Are Republicans Giving Up on Repealing Obamacare?

Much has been made of recent comments from two prominent Republicans, both of whom appear to suggest that the GOP may need to shift its approach in opposing the president’s unpopular healthcare overhaul. Has ‘full repeal and replace’ be a relic of the past? Let’s review the quotes. The first comes from Rep. Cathy McMorris Rodgers, a member of House Republican leadership:

With the news this week that more than 600,000 Washington residents have acquired new health care plans through the state exchange, U.S. Rep. Cathy McMorris Rodgers said it’s unlikely the Affordable Care Act will be repealed. “We need to look at reforming the exchanges,” the Eastern Washington Republican said Thursday.
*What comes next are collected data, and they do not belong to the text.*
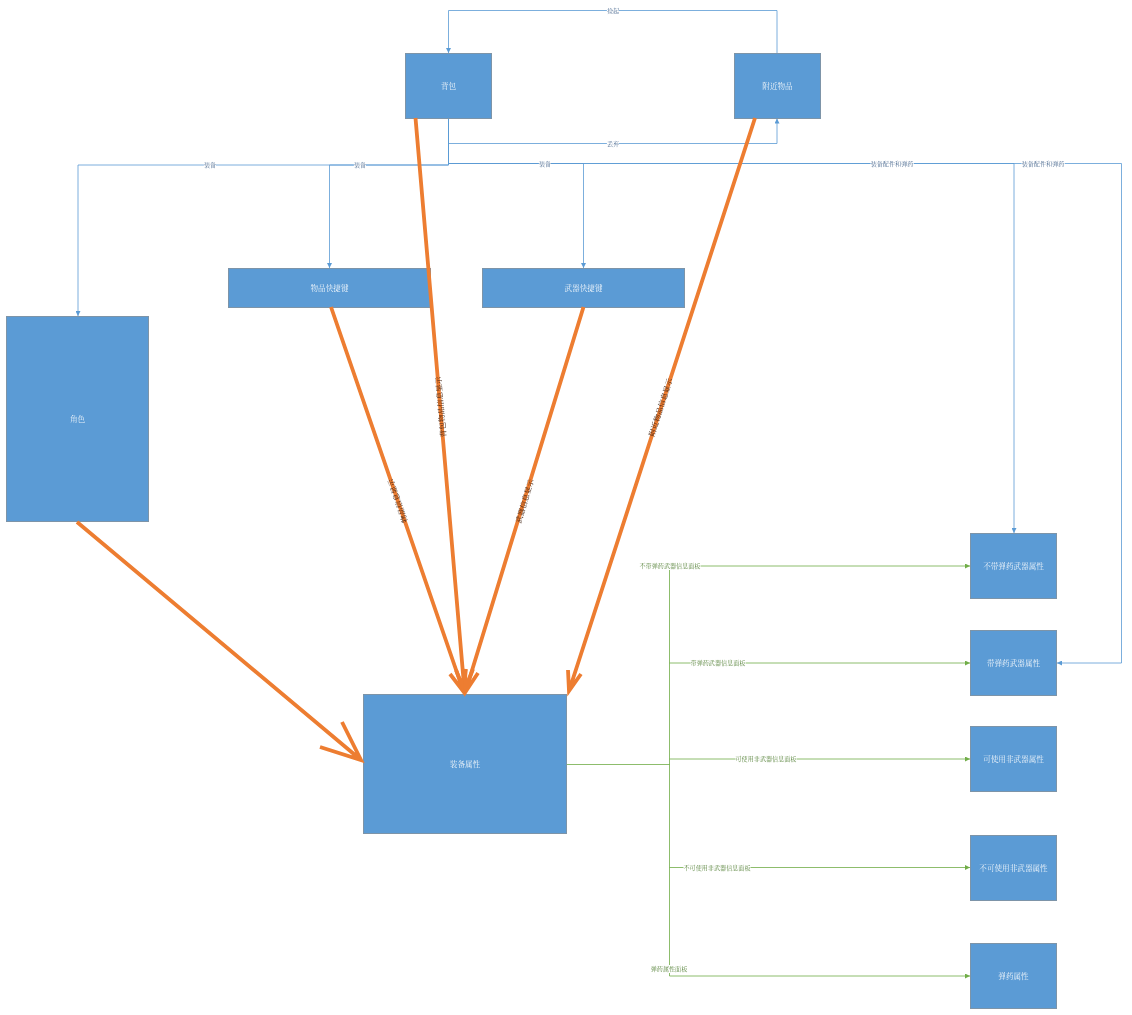
<!DOCTYPE html>
<html lang="zh-CN">
<head>
<meta charset="utf-8">
<title>背包与装备属性关系图</title>
<style>
:root {
  --node: #5b9bd5;
  --node-edge: #7d94a8;
  --flow: #5b9bd5;
  --flow-text: #44648c;
  --panel: #70ad47;
  --panel-text: #507e32;
  --info: #ed7d31;
  --info-text: #3d2010;
  --paper: #ffffff;
}
* { box-sizing: border-box; }
html, body { margin: 0; }
body { width: 1132px; height: 1015px; overflow: hidden; background: var(--paper); }
.diagram {
  position: relative; width: 1132px; height: 1015px; overflow: hidden;
  font-family: "Noto Serif CJK SC", "Noto Serif CJK JP", serif;
}
.links { position: absolute; inset: 0; display: block; }
.flow, .panel { fill: none; stroke-width: .8; }
.flow { stroke: var(--flow); }
.panel { stroke: var(--panel); }
.flow-head { fill: var(--flow); }
.panel-head { fill: var(--panel); }
.info { fill: none; stroke: var(--info); stroke-width: 3.8; }
.info-label { fill: var(--info-text); font-size: 7.6px; font-weight: 500; text-anchor: middle; dominant-baseline: central; }
.node {
  position: absolute; display: flex; align-items: center; justify-content: center;
  background: var(--node); border: 1px solid var(--node-edge);
  color: var(--paper); font-size: 7.6px; line-height: 1; white-space: nowrap;
}
.small { width: 87px; height: 66px; }
.shortcut { width: 203px; height: 40px; top: 268px; }
.backpack { left: 405px; top: 53px; }
.nearby { left: 734px; top: 53px; }
.item-keys { left: 228px; }
.weapon-keys { left: 482px; }
.character { left: 6px; top: 316px; width: 143px; height: 206px; }
.equipment { left: 363px; top: 694px; width: 204px; height: 140px; }
.attribute { left: 970px; }
.label {
  position: absolute; transform: translate(-50%, -50%); background: var(--paper);
  color: var(--flow-text); font-size: 6.1px; line-height: 8px; white-space: nowrap;
}
.panel-label { color: var(--panel-text); }
</style>
</head>
<body>
<main class="diagram">
  <svg class="links" width="1132" height="1015" viewBox="0 0 1132 1015" aria-hidden="true">
    <defs>
      <marker id="flow-arrow" viewBox="0 0 5 5" refX="5" refY="2.5" markerWidth="5" markerHeight="5" markerUnits="userSpaceOnUse" orient="auto"><path class="flow-head" d="M0 0L5 2.5L0 5Z"/></marker>
      <marker id="panel-arrow" viewBox="0 0 5 5" refX="5" refY="2.5" markerWidth="5" markerHeight="5" markerUnits="userSpaceOnUse" orient="auto"><path class="panel-head" d="M0 0L5 2.5L0 5Z"/></marker>
    </defs>
    <g class="flow" marker-end="url(#flow-arrow)">
      <path marker-end="url(#flow-arrow)" d="M777 53V10.500H448.500V53"/>
      <path marker-end="url(#flow-arrow)" d="M448.500 118V143.500H777V118.500"/>
      <path marker-end="url(#flow-arrow)" d="M448.500 118V165H78V316"/>
      <path marker-end="url(#flow-arrow)" d="M448.500 118V165H329.500V268"/>
      <path marker-end="url(#flow-arrow)" d="M448.500 118V163.500H583.500V268"/>
      <path marker-end="url(#flow-arrow)" d="M448.500 118V163.500H1014V533"/>
      <path marker-end="url(#flow-arrow)" d="M448.500 118V163.500H1121.500V663H1057"/>
    </g>
    <g class="panel">
      <path marker-end="url(#panel-arrow)" d="M567 764.500H669.500V566H970"/>
      <path marker-end="url(#panel-arrow)" d="M669.500 663H970"/>
      <path marker-end="url(#panel-arrow)" d="M669.500 759H970"/>
      <path marker-end="url(#panel-arrow)" d="M669.500 867.500H970"/>
      <path marker-end="url(#panel-arrow)" d="M669.500 764V976H970"/>
    </g>
  </svg>

  <div class="node small backpack">背包</div>
  <div class="node small nearby">附近物品</div>
  <div class="node shortcut item-keys">物品快捷键</div>
  <div class="node shortcut weapon-keys">武器快捷键</div>
  <div class="node character">角色</div>
  <div class="node equipment">装备属性</div>
  <div class="node small attribute" style="top:533px">不带弹药武器属性</div>
  <div class="node small attribute" style="top:630px">带弹药武器属性</div>
  <div class="node small attribute" style="top:726px">可使用非武器属性</div>
  <div class="node small attribute" style="top:835px">不可使用非武器属性</div>
  <div class="node small attribute" style="top:943px">弹药属性</div>

  <span class="label" style="left:613px;top:11px">捡起</span>
  <span class="label" style="left:613px;top:144px">丢弃</span>
  <span class="label" style="left:210px;top:165px">装备</span>
  <span class="label" style="left:360px;top:165px">装备</span>
  <span class="label" style="left:545px;top:164px">装备</span>
  <span class="label" style="left:892px;top:164px">装备配件和弹药</span>
  <span class="label" style="left:1043px;top:164px">装备配件和弹药</span>
  <span class="label panel-label" style="left:670px;top:566px">不带弹药武器信息面板</span>
  <span class="label panel-label" style="left:718px;top:663px">带弹药武器信息面板</span>
  <span class="label panel-label" style="left:766px;top:759px">可使用非武器信息面板</span>
  <span class="label panel-label" style="left:717px;top:868px">不可使用非武器信息面板</span>
  <span class="label panel-label" style="left:669px;top:969px">弹药属性面板</span>

  <svg class="links" width="1132" height="1015" viewBox="0 0 1132 1015">
    <g class="info">
      <path d="M77 522L361 760M342 722L361 760L320 747"/>
      <path d="M331 307L463 690M450 674L463 691L466 669"/>
      <path d="M415.500 118L464.500 691M456 670L464.500 691L473 669"/>
      <path d="M583.500 307L466 690M465 669L466 691L478 673"/>
      <path d="M755 118L569 691M568 670L569 691L581 674"/>
    </g>
    <g class="info-label">
      <text transform="translate(440 407) rotate(-95)">背包物品信息显示</text>
      <text transform="translate(397 501) rotate(-109)">物品信息显示</text>
      <text transform="translate(524 501) rotate(-73)">武器信息显示</text>
      <text transform="translate(660 407) rotate(-72)">附近物品信息显示</text>
    </g>
  </svg>
</main>
</body>
</html>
McMorris Rodgers has been part of the Republican leadership in the House that has voted multiple times to repeal parts or all of President Barack Obama’s signature health care law. GOP members have said the law is unworkable, will increase costs for some and force others into inadequate coverage or plans they don’t want. McMorris Rodgers continued those criticisms Thursday, but said the framework established by the law likely will persist and reforms should take place within its structure. “It is a top-down, one-size-fits-all approach to health care,” she said. Consumers should have more choice for their coverage, and Democrats should abandon the idea that everyone will enroll because of the mandate, McMorris Rodgers added. The congresswoman also said that the 85 percent of enrollees who received Medicaid coverage is a sign the program is not sustainable and many will receive subpar care.

Up next is Sen. Rand Paul of Kentucky, a Tea Party favorite, who’s raised eyebrows with a number of recent political analyses. Et tu, Senator?